Britain relies on Belgium for power amid heatwave pressure

Prices on cross-Channel interconnector hit record levels

Much of the UK's infrastructure struggled to cope with the extreme heat. Getty
Beta V.1.0 - Powered by automated translation

Britain had to pay more than 10 times the usual price to buy electricity from Belgium as the cost soared following last week's heatwave, analysts have said.

Prices on the Nemo link, a 140-kilometre cable under the English Channel, reached a record £9,724.54 ($11,119.01) per megawatt hour at one stage on Wednesday.

A more normal price would be well below £1,000.

Analysts at energy tracker EnAppSys said the price surge was caused by constraints on the British network, possibly linked to the two-day heatwave on Monday and Tuesday.

The heatwave brought record 40ºC temperatures to the UK and led to a spike in electricity demand, as many people turned to air conditioning in a country that rarely uses it.

To add to the pressure, a storm front was moving over Belgium that limited solar power capacity, and the heatwave across Europe may have reduced the output from wind turbines, the analysts said.

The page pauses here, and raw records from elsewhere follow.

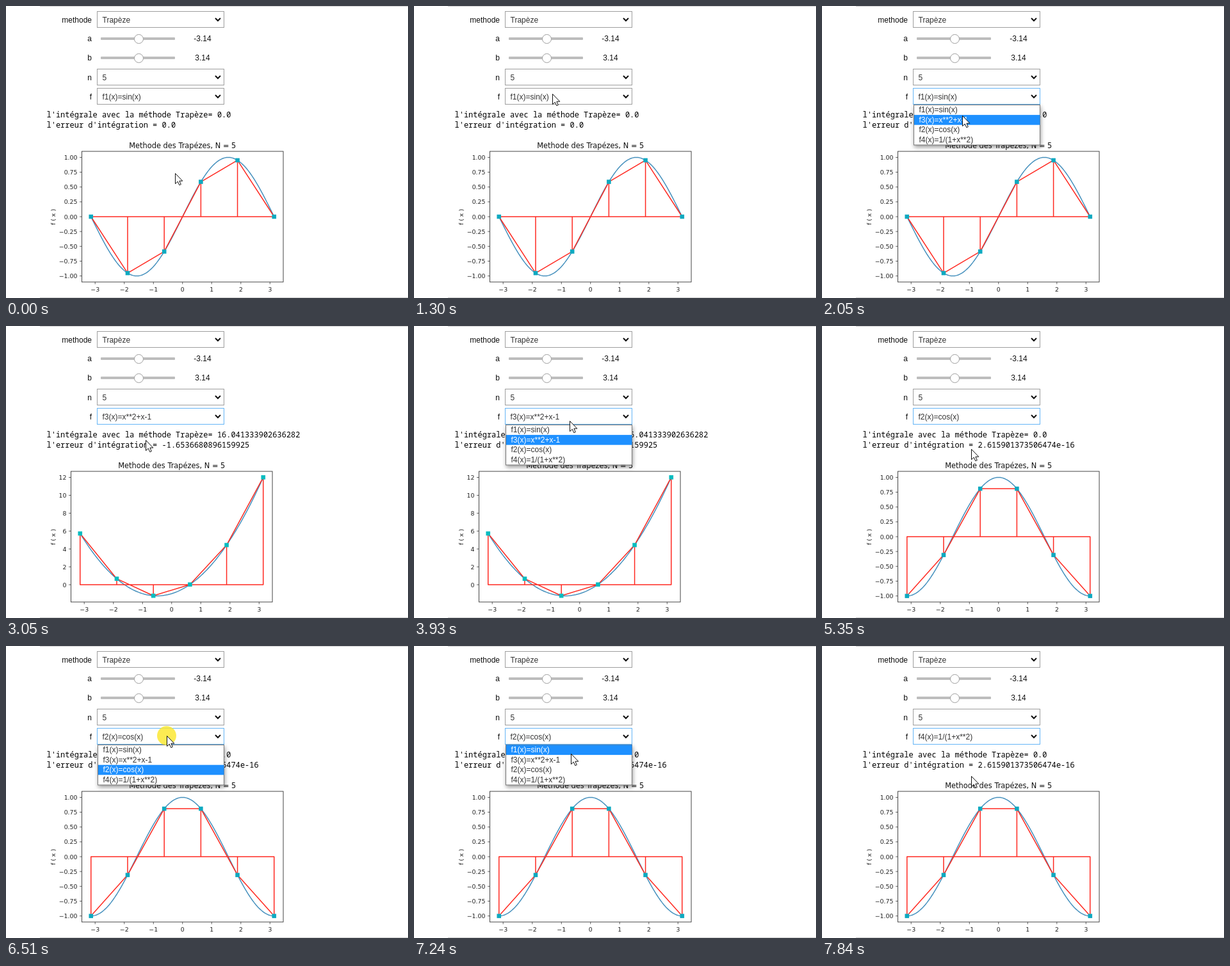
An HTML page for the animation above (7.99 s loop, 628 px wide and 456 px high).

```html
<!DOCTYPE html>
<html lang="fr">
<head>
<meta charset="utf-8">
<title>Intégration numérique</title>
<style>
html, body { margin: 0; width: 100%; height: 100%; overflow: hidden; background: #fff; }
svg { display: block; width: 628px; height: 456px; }
text { white-space: pre; }
.ui { font: 12px "Liberation Sans", Arial, sans-serif; fill: #111; }
.val { fill: #333; }
.out { font: 12px "Noto Sans Mono", "DejaVu Sans Mono", monospace; fill: #000; }
.tick { font: 9.4px "DejaVu Sans", sans-serif; fill: #222; }
.title { font: 11.4px "DejaVu Sans", sans-serif; fill: #111; }
.end { text-anchor: end; }
.mid { text-anchor: middle; }
#menu { filter: drop-shadow(1px 3px 3px rgba(0, 0, 0, .4)); }
</style>
</head>
<body>
<svg id="stage" viewBox="0 0 628 456" xmlns="http://www.w3.org/2000/svg"></svg>
<script>
const LOOP = 7990;
const STEP = 69;
const NS = 'http://www.w3.org/2000/svg';
const stage = document.getElementById('stage');

function add(parent, tag, attrs, content) {
  const el = document.createElementNS(NS, tag);
  for (const key in attrs) el.setAttribute(key, attrs[key]);
  if (content !== undefined) el.textContent = content;
  parent.appendChild(el);
  return el;
}
const label = (parent, cls, x, y, content) => add(parent, 'text', { class: cls, x, y }, content);
const show = (el, on) => el.setAttribute('visibility', on ? 'visible' : 'hidden');

// Form controls
function select(name, y, value) {
  label(stage, 'ui end', 134, y + 18, name);
  const box = add(stage, 'rect', { x: 142.5, y: y + .5, width: 198, height: 25, fill: '#fff', stroke: '#9e9e9e' });
  const text = label(stage, 'ui val', 150.5, y + 18, value);
  add(stage, 'path', { d: `M327 ${y + 11}l4 4 4-4`, fill: 'none', stroke: '#111', 'stroke-width': 2 });
  return { box, text };
}
function slider(name, y, value) {
  label(stage, 'ui end', 134, y + 4, name);
  add(stage, 'rect', { x: 148, y: y - 2, width: 116, height: 4, rx: 1, fill: '#bdbdbd' });
  add(stage, 'circle', { cx: 207.5, cy: y + .5, r: 7, fill: '#fff', stroke: '#9e9e9e' });
  label(stage, 'ui mid', 307, y + 4, value);
}

for (const y of [.5, 455.5]) add(stage, 'path', { d: `M53 ${y}H628`, stroke: '#cfcfcf' });
select('methode', 8, 'Trapèze');
slider('a', 51, '-3.14');
slider('b', 81, '3.14');
select('n', 98, '5');
const chooser = select('f', 128, '');

const lines = [174, 190].map(y => label(stage, 'out', 63.5, y, ''));

// Charts
const minus = s => String(s).replace('-', '\u2212');

function chart({ fn, left, zero, unit, ticks, digits, dot }) {
  const g = add(stage, 'g', {});
  const mid = left + 157.3;
  const px = x => mid + x * 45.53;
  const py = y => zero - y * unit;
  const pt = x => `${px(x).toFixed(2)} ${py(fn(x)).toFixed(2)}`;
  const nodes = Array.from({ length: 6 }, (_, i) => -Math.PI + i * Math.PI * .4);
  const fine = Array.from({ length: 101 }, (_, i) => -Math.PI + i * Math.PI / 50);

  add(g, 'path', { d: 'M' + fine.map(pt).join('L'), fill: 'none', stroke: '#4590bd', 'stroke-width': 1.5 });
  const traps = nodes.slice(1).map((b, i) => {
    const a = nodes[i];
    return `M${px(a)} ${zero}L${pt(a)}L${pt(b)}L${px(b)} ${zero}Z`;
  }).join('');
  add(g, 'path', { d: traps, fill: 'none', stroke: '#ff2a22', 'stroke-width': 1.5, 'stroke-linejoin': 'round' });
  for (const x of nodes)
    add(g, 'rect', { x: px(x) - 3.3, y: py(fn(x)) - 3.3, width: 6.6, height: 6.6, fill: dot });

  add(g, 'rect', { x: left, y: 227, width: 314.6, height: 204, fill: 'none', stroke: '#333', 'stroke-width': .9 });
  for (let x = -3; x <= 3; x++) {
    add(g, 'path', { d: `M${px(x)} 431v3.4`, stroke: '#333', 'stroke-width': .8 });
    label(g, 'tick mid', px(x), 445.5, minus(x));
  }
  for (const v of ticks) {
    add(g, 'path', { d: `M${left} ${py(v)}h-3.4`, stroke: '#333', 'stroke-width': .8 });
    label(g, 'tick end', left - 7, py(v) + 3.5, minus(v.toFixed(digits)));
  }
  label(g, 'title mid', mid, 221.5, 'Methode des Trapézes, N = 5');
  add(g, 'text', { class: 'tick mid', transform: 'translate(77 329.5) rotate(-90)' }, 'f ( x )');
  return g;
}

const wave = {
  left: 118.5, zero: 329, unit: 92.6, digits: 2, dot: '#0ea9c0',
  ticks: Array.from({ length: 9 }, (_, i) => i / 4 - 1)
};
const charts = [
  chart({ ...wave, fn: Math.sin }),
  chart({
    fn: x => x * x + x - 1, left: 101.5, zero: 404, unit: 13.96, digits: 0, dot: '#06bcc0',
    ticks: [0, 2, 4, 6, 8, 10, 12]
  }),
  chart({ ...wave, fn: Math.cos })
];
const results = [['0.0', '0.0'], ['16.041333902636282', '-1.6536680896159925'], ['0.0', '2.615901373506474e-16']];

// Drop-down list
const names = ['f1(x)=sin(x)', 'f3(x)=x**2+x-1', 'f2(x)=cos(x)', 'f4(x)=1/(1+x**2)'];
const ROW = 15.6;
const menu = add(stage, 'g', { id: 'menu' });
add(menu, 'rect', { x: 143.5, y: 154.5, width: 197, height: 62.5, fill: '#fff', stroke: '#777' });
const bar = add(menu, 'rect', { x: 144, width: 196.5, height: ROW, fill: '#1e90ff' });
const rows = names.map((s, i) => label(menu, 'ui', 151.5, 166 + i * 15.5, s));

// Pointer
const flash = add(stage, 'circle', { r: 15, fill: '#fbe72c', opacity: .82 });
const cursor = add(stage, 'path', {
  d: 'M.5 .5V16.6L4.3 13.2 6.8 18.7 9.3 17.6 6.9 12.2H11.8Z', fill: '#fff', stroke: '#111', 'stroke-width': 1
});

// start, end, then a quadratic curve: from, control, to
const moves = [
  [680, 1440, 377, 246, 175, 89, 222, 145],
  [1780, 2050, 222, 149, 220, 160, 218, 176],
  [2180, 2180, 218, 178, 218, 178, 218, 178],
  [3050, 3540, 218, 178, 224, 160, 243, 148],
  [3940, 4280, 243, 152, 240, 170, 233, 202],
  [4740, 4880, 233, 199, 233, 196, 233, 192],
  [5420, 6050, 234, 190, 244, 165, 251, 140],
  [6970, 7450, 250, 144, 245, 175, 233, 203]
];
const clicks = [[1510, 1580], [2370, 2500], [3740, 3870], [5080, 5210], [6510, 6640], [7710, 7840]];

function pointer(t) {
  const m = moves.filter(v => t >= v[0]).pop();
  if (!m) return [264, 261];
  const [start, end, x0, y0, cx, cy, x1, y1] = m;
  const last = Math.round((end - start) / STEP);
  const k = Math.min(last, Math.floor((t - start + 2) / STEP));
  const p = last ? k / last : 1;
  const s = p * p * (3 - 2 * p);
  const curve = (a, b, c) => Math.round((1 - s) * (1 - s) * a + 2 * s * (1 - s) * b + s * s * c);
  return [curve(x0, cx, x1), curve(y0, cy, y1)];
}

const passed = (t, times) => times.filter(v => t >= v).length;

function draw(t) {
  const [x, y] = pointer(t);
  const done = passed(t, clicks.map(c => c[0]));
  const open = done % 2 === 1;
  const chosen = done >> 1;

  chooser.text.textContent = names[chosen];
  chooser.box.setAttribute('stroke', done ? '#64b5f6' : '#9e9e9e');

  const [area, error] = results[passed(t, [2570, 5280])];
  lines[0].textContent = "l'intégrale avec la méthode Trapèze= " + area;
  lines[1].textContent = "l'erreur d'intégration = " + error;

  const cleared = (t >= 2570 && t < 2640) || (t >= 5280 && t < 5350);
  const current = passed(t, [2640, 5350]);
  charts.forEach((g, i) => show(g, i === current && !cleared));

  show(menu, open);
  const hover = y >= 155 ? Math.min(3, Math.floor((y - 154.5) / ROW)) : chosen;
  bar.setAttribute('y', 154.5 + hover * ROW);
  rows.forEach((r, i) => { r.style.fill = i === hover ? '#fff' : '#333'; });

  show(flash, clicks.some(([a, b]) => t >= a && t < b));
  flash.setAttribute('cx', x);
  flash.setAttribute('cy', y);
  show(cursor, t < 70 || t >= 680);
  cursor.setAttribute('transform', `translate(${x} ${y})`);
}

let begin;
function tick(now) {
  if (begin === undefined) begin = now;
  draw((now - begin) % LOOP);
  requestAnimationFrame(tick);
}
draw(0);
requestAnimationFrame(tick);
</script>
</body>
</html>
```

“With the stress the Belgian system was under it is probably no coincidence that the cost of purchasing energy from Belgium was high,” they said.

The summer strains come amid concerns over how Europe will cope with potential gas shortages this winter if supplies from Russia completely dry up.

Britain's grid operator sent out two automated warning notices to the market last week signalling that more power needed to be generated, the Daily Telegraph reported.

The UK has interconnectors with France, Ireland, Belgium, the Netherlands and Norway which send power in both directions.

The cables cover Britain's needs when its main workhorses of gas, nuclear and wind are not generating enough power. Imports and exports were broadly equal on Monday.

Britain and Belgium agreed in principle in February to build a second link.

In the north of England, thousands of households suffered power cuts as Britain buckled in last week's heat, with trains and aircraft grinding to a halt and many people choosing to stay at home.

In addition, solar panels are less efficient in extreme heat and the optimum temperature is about 25ºC, an industry group in Britain said, with records set in the spring rather than summer.

Still, it said solar power provided about a quarter of Britain's electricity at the height of last Tuesday's extreme heat.

Updated: July 25, 2022, 10:10 AM